## Material supplied
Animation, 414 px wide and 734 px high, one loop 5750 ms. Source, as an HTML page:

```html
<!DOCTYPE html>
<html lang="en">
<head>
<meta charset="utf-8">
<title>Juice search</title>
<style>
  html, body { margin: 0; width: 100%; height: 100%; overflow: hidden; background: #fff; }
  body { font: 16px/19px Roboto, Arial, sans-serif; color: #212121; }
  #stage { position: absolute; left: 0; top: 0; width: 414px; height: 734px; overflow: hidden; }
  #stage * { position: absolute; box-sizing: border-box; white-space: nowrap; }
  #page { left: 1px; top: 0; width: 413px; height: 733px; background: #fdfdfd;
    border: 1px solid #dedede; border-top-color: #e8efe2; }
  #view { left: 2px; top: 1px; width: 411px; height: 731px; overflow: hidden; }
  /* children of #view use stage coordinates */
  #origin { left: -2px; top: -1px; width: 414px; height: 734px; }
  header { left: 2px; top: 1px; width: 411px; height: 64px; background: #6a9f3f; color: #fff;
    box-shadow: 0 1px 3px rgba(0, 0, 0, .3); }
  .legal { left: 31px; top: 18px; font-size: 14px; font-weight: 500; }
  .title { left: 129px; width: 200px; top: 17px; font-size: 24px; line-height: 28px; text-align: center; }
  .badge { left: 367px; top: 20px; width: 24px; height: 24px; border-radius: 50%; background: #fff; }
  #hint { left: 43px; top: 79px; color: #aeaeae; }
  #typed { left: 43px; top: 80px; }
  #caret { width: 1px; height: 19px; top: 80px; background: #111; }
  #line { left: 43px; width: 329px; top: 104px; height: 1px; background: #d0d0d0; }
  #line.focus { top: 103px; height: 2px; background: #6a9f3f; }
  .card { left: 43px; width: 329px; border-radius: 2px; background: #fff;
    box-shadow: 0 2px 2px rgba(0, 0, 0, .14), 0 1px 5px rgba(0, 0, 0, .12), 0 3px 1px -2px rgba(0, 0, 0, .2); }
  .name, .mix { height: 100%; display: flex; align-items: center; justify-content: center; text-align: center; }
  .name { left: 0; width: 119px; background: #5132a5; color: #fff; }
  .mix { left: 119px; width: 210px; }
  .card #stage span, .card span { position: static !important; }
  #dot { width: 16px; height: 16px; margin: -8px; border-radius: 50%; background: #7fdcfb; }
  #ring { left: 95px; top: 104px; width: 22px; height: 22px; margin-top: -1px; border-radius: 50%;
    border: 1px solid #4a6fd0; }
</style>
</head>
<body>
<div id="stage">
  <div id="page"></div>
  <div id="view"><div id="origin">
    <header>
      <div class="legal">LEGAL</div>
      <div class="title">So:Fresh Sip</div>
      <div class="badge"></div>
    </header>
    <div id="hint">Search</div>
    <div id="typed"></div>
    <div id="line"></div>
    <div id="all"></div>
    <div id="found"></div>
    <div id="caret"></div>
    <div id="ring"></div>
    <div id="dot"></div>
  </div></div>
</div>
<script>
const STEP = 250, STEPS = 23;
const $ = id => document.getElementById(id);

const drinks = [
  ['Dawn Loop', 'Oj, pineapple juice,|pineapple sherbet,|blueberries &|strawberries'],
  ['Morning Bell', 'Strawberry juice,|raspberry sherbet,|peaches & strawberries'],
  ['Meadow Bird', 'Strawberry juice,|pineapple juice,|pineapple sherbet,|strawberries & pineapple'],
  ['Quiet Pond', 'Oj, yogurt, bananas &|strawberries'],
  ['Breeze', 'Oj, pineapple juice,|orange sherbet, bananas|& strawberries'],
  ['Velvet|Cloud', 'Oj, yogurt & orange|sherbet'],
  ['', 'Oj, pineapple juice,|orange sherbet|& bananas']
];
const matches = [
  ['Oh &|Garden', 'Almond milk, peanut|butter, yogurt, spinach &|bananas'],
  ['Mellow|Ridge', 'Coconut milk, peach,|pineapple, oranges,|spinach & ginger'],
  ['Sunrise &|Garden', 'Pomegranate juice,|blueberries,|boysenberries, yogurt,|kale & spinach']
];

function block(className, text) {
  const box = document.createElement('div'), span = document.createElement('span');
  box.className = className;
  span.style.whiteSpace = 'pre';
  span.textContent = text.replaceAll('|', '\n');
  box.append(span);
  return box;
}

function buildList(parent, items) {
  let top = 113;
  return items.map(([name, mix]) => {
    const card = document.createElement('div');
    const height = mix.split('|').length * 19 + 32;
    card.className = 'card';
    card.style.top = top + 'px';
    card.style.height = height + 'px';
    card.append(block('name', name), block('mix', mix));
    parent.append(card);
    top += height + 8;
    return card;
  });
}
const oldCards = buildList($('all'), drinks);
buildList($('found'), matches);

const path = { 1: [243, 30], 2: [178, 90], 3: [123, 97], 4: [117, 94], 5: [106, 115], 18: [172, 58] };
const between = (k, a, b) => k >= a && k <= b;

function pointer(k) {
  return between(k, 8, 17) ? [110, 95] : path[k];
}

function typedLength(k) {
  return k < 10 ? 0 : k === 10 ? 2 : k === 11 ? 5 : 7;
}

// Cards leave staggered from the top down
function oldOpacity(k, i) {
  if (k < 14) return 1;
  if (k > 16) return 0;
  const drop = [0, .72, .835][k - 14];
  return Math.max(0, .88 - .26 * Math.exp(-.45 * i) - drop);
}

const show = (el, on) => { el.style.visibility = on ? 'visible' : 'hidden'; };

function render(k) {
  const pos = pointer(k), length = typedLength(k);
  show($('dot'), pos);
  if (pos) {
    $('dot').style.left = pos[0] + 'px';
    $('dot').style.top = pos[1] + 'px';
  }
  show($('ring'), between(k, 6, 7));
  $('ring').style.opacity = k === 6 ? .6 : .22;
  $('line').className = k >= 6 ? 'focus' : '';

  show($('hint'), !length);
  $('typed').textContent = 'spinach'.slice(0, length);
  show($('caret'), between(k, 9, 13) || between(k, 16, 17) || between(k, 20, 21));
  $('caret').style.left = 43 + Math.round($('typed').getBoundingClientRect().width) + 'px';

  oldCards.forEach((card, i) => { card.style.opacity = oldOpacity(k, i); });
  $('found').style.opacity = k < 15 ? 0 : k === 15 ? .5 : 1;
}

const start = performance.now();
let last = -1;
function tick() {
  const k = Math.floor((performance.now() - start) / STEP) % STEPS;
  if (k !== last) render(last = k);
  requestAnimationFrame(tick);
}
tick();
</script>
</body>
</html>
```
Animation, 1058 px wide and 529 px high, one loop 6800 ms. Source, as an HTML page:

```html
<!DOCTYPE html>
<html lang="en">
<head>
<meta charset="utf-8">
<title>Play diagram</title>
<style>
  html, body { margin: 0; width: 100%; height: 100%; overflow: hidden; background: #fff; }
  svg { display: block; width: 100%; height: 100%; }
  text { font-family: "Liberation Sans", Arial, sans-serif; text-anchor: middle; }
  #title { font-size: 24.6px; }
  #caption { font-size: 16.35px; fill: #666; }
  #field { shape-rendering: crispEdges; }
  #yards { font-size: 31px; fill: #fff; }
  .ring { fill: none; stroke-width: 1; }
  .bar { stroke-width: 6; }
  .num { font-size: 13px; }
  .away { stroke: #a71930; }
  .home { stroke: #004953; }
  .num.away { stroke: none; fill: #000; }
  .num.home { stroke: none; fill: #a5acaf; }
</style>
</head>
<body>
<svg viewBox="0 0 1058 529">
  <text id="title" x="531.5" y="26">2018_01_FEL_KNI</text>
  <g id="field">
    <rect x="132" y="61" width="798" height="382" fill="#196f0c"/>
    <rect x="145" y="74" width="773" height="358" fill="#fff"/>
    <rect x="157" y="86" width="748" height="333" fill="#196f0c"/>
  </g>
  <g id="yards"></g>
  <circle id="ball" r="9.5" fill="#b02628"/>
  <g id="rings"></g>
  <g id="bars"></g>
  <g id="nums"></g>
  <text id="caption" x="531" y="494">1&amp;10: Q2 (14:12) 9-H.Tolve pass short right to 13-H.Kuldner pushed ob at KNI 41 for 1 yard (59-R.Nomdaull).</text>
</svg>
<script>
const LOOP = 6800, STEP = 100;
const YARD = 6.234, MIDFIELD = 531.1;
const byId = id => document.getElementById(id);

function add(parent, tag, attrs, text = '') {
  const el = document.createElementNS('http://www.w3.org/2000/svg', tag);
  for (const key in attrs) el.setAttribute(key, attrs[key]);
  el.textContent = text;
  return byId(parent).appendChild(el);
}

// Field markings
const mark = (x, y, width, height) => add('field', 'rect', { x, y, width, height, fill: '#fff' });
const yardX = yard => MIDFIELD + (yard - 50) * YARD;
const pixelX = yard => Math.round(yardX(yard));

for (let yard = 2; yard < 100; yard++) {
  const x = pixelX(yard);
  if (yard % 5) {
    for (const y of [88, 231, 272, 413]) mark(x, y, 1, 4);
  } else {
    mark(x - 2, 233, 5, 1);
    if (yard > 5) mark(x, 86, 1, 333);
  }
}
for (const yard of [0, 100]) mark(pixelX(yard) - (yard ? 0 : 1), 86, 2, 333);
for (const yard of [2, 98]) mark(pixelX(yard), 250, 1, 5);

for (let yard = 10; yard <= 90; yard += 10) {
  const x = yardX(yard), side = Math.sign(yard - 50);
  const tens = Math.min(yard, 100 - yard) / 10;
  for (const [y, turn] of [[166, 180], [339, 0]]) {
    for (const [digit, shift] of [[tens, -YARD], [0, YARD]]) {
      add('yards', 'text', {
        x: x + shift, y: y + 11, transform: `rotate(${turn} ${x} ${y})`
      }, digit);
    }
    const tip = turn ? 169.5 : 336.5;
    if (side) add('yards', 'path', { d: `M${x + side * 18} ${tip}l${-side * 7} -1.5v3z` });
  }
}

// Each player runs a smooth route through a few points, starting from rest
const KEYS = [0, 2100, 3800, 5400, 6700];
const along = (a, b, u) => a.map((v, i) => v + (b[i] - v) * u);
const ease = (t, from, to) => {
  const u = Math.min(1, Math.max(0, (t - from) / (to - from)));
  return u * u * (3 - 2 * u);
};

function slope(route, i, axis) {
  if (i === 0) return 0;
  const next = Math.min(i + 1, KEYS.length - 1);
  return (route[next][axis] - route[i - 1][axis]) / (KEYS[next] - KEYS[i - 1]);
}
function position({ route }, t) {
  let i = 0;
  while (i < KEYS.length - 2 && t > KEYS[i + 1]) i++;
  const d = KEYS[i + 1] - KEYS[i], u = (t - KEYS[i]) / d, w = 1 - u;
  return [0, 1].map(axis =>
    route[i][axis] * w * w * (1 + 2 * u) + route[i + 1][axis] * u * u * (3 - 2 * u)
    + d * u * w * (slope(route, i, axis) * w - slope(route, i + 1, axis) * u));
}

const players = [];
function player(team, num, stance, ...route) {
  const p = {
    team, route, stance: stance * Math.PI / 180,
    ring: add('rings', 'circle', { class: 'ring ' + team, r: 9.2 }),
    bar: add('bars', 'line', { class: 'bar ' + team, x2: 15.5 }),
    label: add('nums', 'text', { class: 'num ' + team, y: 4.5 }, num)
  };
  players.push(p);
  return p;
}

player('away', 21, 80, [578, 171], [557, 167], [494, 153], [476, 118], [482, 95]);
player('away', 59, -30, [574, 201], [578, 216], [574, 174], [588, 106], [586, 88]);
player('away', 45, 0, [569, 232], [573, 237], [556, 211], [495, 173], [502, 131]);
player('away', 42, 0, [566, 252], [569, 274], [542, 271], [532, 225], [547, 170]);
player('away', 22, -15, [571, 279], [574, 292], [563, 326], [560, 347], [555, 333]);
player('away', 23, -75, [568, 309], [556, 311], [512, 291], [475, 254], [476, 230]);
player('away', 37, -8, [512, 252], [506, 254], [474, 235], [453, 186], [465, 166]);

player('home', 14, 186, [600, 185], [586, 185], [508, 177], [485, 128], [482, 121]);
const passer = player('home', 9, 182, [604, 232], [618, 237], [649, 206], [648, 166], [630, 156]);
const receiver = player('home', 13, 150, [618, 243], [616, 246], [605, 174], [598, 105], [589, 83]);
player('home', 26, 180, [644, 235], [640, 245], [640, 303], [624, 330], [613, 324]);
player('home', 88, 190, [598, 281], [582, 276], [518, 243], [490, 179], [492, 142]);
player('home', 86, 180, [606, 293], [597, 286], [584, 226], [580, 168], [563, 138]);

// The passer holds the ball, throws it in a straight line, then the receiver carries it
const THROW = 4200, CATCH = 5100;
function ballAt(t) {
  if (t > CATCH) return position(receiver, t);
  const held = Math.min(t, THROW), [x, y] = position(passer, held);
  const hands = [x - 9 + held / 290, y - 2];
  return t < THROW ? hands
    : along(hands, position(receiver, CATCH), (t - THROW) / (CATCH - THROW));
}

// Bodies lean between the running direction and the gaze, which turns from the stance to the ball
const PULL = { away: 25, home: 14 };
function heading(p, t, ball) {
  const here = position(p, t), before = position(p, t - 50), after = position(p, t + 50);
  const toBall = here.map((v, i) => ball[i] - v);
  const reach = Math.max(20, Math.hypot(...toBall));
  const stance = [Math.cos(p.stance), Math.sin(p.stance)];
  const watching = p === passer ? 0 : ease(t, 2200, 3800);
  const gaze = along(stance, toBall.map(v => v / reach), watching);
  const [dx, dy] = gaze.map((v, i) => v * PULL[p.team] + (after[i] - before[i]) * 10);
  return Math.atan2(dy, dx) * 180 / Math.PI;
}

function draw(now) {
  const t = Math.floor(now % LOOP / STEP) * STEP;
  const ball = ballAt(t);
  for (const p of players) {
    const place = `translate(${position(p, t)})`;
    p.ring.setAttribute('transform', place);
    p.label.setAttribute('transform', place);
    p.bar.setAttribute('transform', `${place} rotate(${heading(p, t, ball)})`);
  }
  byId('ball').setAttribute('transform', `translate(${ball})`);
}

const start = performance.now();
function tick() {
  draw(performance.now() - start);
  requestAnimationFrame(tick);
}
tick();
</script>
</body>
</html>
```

## Problem details
Which lines above include "border"? Show each of them by copying it.

## Solution for this problem
  #stage * { position: absolute; box-sizing: border-box; white-space: nowrap; }
    border: 1px solid #dedede; border-top-color: #e8efe2; }
  .badge { left: 367px; top: 20px; width: 24px; height: 24px; border-radius: 50%; background: #fff; }
  .card { left: 43px; width: 329px; border-radius: 2px; background: #fff;
  #dot { width: 16px; height: 16px; margin: -8px; border-radius: 50%; background: #7fdcfb; }
  #ring { left: 95px; top: 104px; width: 22px; height: 22px; margin-top: -1px; border-radius: 50%;
    border: 1px solid #4a6fd0; }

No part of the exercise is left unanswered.